One part of the entries below is wanted: the lines from the one containing "250h7v25h-7ZM961 247h6v28h-6ZM968 249l5-2" through the one containing "210q12-2 10 9-3". Write those out exactly and nothing else.

DATA UNDER STUDY Start Marker

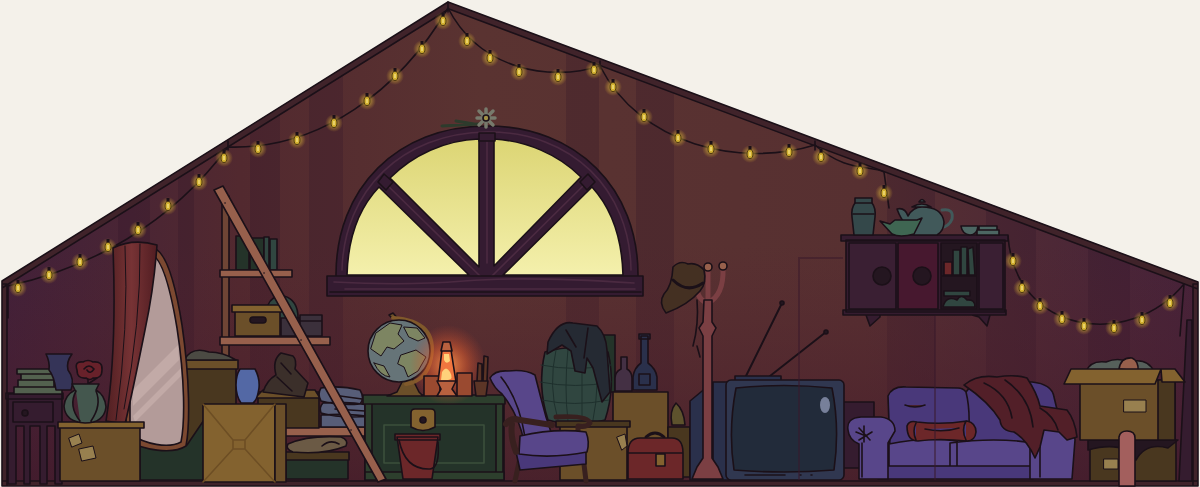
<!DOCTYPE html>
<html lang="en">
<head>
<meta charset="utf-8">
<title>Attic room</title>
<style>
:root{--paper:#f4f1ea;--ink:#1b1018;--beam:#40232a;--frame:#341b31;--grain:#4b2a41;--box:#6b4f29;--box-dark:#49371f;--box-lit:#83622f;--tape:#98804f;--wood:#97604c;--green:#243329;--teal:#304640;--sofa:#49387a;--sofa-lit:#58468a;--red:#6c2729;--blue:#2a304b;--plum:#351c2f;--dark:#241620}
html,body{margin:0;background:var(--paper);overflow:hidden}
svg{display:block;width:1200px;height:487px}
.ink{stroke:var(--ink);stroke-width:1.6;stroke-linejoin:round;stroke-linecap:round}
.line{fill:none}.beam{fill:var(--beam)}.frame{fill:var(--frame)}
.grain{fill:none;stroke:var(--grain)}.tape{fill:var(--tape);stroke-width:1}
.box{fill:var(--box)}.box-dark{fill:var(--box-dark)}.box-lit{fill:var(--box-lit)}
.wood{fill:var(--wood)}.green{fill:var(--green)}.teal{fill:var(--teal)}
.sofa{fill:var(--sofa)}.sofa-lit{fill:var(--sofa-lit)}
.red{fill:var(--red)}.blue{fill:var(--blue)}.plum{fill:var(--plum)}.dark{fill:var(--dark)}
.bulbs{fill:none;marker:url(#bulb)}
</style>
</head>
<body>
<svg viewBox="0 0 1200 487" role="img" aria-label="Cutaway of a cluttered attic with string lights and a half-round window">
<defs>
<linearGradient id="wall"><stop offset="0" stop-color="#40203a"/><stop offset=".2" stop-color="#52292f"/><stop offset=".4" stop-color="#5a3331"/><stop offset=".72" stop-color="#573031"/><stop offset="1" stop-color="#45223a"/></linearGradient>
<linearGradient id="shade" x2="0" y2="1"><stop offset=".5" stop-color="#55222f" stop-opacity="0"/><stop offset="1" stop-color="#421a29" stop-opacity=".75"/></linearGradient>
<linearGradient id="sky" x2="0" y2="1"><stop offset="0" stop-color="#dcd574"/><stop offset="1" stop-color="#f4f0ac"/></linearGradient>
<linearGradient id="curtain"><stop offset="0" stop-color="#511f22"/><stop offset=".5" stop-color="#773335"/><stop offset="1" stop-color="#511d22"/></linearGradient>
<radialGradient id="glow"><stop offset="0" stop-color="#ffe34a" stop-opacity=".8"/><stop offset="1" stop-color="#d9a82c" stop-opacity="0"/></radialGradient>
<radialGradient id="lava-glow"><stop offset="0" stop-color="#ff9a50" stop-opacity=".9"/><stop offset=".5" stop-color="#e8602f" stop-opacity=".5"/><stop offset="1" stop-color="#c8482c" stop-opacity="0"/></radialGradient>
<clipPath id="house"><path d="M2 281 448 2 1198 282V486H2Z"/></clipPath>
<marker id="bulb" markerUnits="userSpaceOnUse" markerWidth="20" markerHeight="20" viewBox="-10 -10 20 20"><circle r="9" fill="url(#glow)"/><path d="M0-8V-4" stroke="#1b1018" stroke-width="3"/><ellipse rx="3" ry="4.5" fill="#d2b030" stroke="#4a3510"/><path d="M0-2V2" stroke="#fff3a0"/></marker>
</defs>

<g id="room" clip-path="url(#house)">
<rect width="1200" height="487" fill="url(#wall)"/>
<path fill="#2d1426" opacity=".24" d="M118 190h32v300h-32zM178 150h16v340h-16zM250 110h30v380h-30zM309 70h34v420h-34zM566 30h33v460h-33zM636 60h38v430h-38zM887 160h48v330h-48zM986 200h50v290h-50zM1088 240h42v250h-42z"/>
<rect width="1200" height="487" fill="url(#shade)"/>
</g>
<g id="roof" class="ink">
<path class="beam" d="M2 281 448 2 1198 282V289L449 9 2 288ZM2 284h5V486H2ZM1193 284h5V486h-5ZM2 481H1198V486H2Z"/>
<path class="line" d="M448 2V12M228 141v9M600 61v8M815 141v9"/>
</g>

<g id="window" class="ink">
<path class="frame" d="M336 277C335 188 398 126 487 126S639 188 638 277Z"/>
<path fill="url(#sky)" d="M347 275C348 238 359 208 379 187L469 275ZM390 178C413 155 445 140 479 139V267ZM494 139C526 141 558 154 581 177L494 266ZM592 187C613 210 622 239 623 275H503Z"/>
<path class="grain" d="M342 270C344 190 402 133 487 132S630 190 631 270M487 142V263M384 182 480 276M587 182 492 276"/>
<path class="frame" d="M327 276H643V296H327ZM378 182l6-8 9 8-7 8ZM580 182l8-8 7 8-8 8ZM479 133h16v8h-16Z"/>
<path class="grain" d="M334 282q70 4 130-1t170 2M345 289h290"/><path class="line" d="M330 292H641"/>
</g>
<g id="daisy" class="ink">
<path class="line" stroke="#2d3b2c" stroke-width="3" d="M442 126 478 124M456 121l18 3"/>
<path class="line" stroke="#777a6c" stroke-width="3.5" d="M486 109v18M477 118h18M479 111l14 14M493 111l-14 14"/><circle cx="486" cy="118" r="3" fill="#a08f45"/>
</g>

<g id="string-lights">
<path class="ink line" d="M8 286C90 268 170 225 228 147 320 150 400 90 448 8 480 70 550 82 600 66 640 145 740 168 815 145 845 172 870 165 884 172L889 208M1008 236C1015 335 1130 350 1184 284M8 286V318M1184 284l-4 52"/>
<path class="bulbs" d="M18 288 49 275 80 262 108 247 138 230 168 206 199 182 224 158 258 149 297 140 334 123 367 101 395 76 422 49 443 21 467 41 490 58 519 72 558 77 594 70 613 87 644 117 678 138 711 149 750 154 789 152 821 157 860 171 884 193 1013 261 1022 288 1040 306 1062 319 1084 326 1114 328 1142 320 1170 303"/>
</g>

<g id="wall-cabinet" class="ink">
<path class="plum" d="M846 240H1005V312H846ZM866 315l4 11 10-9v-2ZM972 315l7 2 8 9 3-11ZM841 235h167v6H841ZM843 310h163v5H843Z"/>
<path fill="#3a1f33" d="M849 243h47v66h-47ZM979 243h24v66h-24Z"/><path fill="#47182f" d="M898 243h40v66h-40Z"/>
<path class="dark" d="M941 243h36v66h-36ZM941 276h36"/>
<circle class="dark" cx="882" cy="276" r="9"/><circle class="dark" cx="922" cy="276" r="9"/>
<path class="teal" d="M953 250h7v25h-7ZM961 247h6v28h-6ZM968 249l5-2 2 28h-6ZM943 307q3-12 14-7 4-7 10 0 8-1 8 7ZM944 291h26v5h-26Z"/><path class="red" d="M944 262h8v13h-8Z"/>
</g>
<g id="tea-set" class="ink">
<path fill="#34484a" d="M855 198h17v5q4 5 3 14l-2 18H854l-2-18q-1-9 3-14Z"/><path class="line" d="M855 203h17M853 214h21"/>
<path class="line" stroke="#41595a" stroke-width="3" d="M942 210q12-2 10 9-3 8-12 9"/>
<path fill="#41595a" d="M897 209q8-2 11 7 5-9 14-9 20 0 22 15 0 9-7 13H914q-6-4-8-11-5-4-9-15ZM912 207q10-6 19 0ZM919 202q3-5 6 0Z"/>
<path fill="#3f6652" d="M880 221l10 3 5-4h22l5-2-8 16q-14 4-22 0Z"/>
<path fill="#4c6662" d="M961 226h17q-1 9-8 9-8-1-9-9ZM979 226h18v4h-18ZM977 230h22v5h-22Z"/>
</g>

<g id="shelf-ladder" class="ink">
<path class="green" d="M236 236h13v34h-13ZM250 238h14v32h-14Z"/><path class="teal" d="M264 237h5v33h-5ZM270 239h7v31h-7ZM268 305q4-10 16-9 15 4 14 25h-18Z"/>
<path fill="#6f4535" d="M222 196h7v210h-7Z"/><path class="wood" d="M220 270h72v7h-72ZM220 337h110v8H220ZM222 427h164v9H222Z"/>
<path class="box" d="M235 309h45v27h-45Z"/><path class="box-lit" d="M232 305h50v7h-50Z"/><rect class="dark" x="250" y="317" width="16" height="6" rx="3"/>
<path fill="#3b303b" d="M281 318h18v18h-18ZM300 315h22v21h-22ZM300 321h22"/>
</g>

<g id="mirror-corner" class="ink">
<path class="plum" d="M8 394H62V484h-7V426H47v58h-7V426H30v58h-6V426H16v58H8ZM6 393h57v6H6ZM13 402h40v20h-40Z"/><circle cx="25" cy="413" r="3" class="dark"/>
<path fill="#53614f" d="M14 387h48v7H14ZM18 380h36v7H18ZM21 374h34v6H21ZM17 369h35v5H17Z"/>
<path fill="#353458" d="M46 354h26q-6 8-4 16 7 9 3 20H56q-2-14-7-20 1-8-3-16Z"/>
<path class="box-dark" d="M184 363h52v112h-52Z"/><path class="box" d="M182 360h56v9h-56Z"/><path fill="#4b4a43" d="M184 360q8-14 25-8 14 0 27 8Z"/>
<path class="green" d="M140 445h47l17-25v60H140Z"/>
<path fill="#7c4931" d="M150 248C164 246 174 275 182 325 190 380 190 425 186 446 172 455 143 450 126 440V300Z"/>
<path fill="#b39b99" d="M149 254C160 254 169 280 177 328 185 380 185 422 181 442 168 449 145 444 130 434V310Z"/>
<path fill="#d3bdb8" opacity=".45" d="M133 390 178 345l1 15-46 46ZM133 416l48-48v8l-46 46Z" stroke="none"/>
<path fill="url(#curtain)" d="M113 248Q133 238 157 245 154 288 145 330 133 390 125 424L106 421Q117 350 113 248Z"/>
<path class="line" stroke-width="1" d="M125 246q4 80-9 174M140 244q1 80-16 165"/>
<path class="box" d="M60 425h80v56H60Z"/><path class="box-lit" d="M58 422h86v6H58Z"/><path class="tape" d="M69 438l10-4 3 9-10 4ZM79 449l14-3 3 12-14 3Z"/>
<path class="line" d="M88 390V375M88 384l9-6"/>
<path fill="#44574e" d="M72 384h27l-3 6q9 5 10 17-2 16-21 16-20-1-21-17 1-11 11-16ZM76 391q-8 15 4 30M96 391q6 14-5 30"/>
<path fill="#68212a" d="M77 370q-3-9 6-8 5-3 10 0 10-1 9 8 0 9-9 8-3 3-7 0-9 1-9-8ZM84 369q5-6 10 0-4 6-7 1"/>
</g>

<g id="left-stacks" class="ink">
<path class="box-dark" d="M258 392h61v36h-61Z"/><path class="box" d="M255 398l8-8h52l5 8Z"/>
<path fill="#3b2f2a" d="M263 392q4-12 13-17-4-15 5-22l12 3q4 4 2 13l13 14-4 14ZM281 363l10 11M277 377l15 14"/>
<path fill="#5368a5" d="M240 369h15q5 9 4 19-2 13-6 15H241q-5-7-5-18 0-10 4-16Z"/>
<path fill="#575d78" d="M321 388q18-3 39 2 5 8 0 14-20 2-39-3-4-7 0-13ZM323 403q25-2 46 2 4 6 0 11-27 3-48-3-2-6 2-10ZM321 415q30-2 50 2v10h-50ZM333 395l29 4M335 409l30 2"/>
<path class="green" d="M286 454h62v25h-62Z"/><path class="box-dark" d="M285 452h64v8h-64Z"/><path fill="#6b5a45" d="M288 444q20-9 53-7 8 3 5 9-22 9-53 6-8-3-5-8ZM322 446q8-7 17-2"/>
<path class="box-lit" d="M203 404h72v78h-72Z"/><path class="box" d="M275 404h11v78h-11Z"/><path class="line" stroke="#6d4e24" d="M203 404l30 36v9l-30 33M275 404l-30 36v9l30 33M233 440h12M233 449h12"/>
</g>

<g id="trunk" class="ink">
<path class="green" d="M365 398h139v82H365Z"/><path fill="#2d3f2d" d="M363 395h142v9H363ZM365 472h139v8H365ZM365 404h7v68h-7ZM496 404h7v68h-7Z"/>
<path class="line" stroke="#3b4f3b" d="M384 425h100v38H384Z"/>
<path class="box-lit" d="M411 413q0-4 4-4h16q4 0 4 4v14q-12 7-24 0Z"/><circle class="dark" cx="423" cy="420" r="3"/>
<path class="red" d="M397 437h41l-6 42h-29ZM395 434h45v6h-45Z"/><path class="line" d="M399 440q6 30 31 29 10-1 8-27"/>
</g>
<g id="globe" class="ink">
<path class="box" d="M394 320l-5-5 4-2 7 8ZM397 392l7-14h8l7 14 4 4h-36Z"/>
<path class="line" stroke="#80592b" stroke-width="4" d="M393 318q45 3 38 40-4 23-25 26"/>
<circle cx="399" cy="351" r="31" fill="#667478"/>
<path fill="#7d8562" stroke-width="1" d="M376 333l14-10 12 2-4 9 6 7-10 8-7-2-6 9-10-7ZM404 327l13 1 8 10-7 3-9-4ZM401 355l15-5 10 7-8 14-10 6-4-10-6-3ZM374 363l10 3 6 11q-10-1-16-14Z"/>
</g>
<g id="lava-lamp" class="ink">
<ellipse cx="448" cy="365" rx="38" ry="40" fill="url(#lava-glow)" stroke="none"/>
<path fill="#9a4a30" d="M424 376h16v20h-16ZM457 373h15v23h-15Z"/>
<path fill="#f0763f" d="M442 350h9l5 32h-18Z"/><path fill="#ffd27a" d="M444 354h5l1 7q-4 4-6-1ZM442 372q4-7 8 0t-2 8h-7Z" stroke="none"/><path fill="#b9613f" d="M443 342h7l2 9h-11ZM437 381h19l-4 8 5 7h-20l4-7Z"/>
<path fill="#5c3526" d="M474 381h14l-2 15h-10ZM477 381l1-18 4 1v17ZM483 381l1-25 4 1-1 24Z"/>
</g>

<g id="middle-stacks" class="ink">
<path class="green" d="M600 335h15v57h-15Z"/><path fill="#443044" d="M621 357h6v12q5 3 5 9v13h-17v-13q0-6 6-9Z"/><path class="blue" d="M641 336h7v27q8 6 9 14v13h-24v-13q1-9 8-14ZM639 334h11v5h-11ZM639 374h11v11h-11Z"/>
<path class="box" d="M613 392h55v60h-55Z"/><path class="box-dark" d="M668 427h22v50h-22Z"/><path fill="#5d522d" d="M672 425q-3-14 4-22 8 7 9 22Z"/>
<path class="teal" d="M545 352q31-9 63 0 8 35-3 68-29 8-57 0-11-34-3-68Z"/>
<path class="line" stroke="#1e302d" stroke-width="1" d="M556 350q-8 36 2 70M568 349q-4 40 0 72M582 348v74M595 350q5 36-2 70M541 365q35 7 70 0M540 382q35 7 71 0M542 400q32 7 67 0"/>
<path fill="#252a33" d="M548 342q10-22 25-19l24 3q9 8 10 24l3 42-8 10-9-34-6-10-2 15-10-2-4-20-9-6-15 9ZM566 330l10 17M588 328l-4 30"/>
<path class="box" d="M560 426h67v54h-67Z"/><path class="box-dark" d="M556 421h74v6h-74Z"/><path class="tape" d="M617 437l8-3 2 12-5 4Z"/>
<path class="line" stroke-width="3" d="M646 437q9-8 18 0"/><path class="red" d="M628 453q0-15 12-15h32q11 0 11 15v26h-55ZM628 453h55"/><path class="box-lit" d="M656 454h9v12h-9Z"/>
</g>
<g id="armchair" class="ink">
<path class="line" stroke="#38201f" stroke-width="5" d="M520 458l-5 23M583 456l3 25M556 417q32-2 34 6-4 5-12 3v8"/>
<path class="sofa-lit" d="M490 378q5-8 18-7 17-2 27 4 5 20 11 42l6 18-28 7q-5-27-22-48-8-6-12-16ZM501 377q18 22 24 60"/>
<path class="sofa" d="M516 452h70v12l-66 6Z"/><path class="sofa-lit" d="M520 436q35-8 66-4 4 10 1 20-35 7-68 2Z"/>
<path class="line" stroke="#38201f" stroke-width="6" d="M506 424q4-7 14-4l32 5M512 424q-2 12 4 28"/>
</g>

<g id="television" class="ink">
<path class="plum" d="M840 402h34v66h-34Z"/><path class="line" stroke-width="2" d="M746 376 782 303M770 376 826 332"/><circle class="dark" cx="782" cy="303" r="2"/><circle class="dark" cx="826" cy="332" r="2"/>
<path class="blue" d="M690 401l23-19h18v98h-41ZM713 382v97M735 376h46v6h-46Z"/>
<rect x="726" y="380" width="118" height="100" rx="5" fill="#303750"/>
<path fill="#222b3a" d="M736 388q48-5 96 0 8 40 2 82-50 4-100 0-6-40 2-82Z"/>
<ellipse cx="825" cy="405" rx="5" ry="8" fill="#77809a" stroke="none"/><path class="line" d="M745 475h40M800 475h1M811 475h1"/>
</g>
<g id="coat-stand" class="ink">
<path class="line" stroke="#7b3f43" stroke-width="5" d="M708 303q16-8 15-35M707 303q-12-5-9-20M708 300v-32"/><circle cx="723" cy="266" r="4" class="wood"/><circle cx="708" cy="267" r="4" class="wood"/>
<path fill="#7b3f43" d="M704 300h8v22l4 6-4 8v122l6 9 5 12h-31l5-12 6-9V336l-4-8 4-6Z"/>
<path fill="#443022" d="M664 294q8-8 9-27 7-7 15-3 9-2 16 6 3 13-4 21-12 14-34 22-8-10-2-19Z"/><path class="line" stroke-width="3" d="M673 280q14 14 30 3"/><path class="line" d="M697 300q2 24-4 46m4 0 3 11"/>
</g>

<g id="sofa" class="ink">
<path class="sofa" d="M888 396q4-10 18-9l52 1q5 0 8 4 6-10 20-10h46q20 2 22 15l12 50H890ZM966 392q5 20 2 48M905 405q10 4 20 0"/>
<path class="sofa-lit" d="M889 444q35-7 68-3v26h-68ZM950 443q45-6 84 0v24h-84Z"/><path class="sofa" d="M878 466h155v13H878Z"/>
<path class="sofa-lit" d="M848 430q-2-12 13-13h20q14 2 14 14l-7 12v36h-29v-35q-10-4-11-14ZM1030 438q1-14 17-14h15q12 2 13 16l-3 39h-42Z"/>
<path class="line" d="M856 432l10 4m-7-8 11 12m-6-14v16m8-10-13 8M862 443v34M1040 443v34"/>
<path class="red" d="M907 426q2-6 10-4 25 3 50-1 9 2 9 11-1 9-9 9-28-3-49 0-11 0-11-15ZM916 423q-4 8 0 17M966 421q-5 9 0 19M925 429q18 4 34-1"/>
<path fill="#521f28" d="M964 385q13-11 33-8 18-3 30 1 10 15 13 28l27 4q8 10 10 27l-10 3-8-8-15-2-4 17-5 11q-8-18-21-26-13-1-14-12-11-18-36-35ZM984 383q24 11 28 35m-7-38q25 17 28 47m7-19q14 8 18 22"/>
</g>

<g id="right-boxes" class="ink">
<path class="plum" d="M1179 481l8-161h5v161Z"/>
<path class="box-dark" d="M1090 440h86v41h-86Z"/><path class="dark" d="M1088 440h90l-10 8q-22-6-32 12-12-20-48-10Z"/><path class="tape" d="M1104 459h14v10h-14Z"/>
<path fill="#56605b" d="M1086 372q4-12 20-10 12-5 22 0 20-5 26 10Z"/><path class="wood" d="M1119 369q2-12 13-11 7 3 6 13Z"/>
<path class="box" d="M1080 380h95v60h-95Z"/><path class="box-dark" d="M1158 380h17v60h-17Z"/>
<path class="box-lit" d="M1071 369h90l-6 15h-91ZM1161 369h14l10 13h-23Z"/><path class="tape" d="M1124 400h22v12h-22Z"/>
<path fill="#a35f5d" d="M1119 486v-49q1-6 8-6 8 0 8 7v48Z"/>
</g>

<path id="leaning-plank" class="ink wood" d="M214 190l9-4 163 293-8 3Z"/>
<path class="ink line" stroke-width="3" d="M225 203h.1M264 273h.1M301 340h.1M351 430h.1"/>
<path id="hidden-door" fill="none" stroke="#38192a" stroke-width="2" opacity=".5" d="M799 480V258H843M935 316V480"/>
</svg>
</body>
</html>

DATA UNDER STUDY End Marker

*ANSWER TO THIS PROBLEM*
<path class="teal" d="M953 250h7v25h-7ZM961 247h6v28h-6ZM968 249l5-2 2 28h-6ZM943 307q3-12 14-7 4-7 10 0 8-1 8 7ZM944 291h26v5h-26Z"/><path class="red" d="M944 262h8v13h-8Z"/>
</g>
<g id="tea-set" class="ink">
<path fill="#34484a" d="M855 198h17v5q4 5 3 14l-2 18H854l-2-18q-1-9 3-14Z"/><path class="line" d="M855 203h17M853 214h21"/>
<path class="line" stroke="#41595a" stroke-width="3" d="M942 210q12-2 10 9-3 8-12 9"/>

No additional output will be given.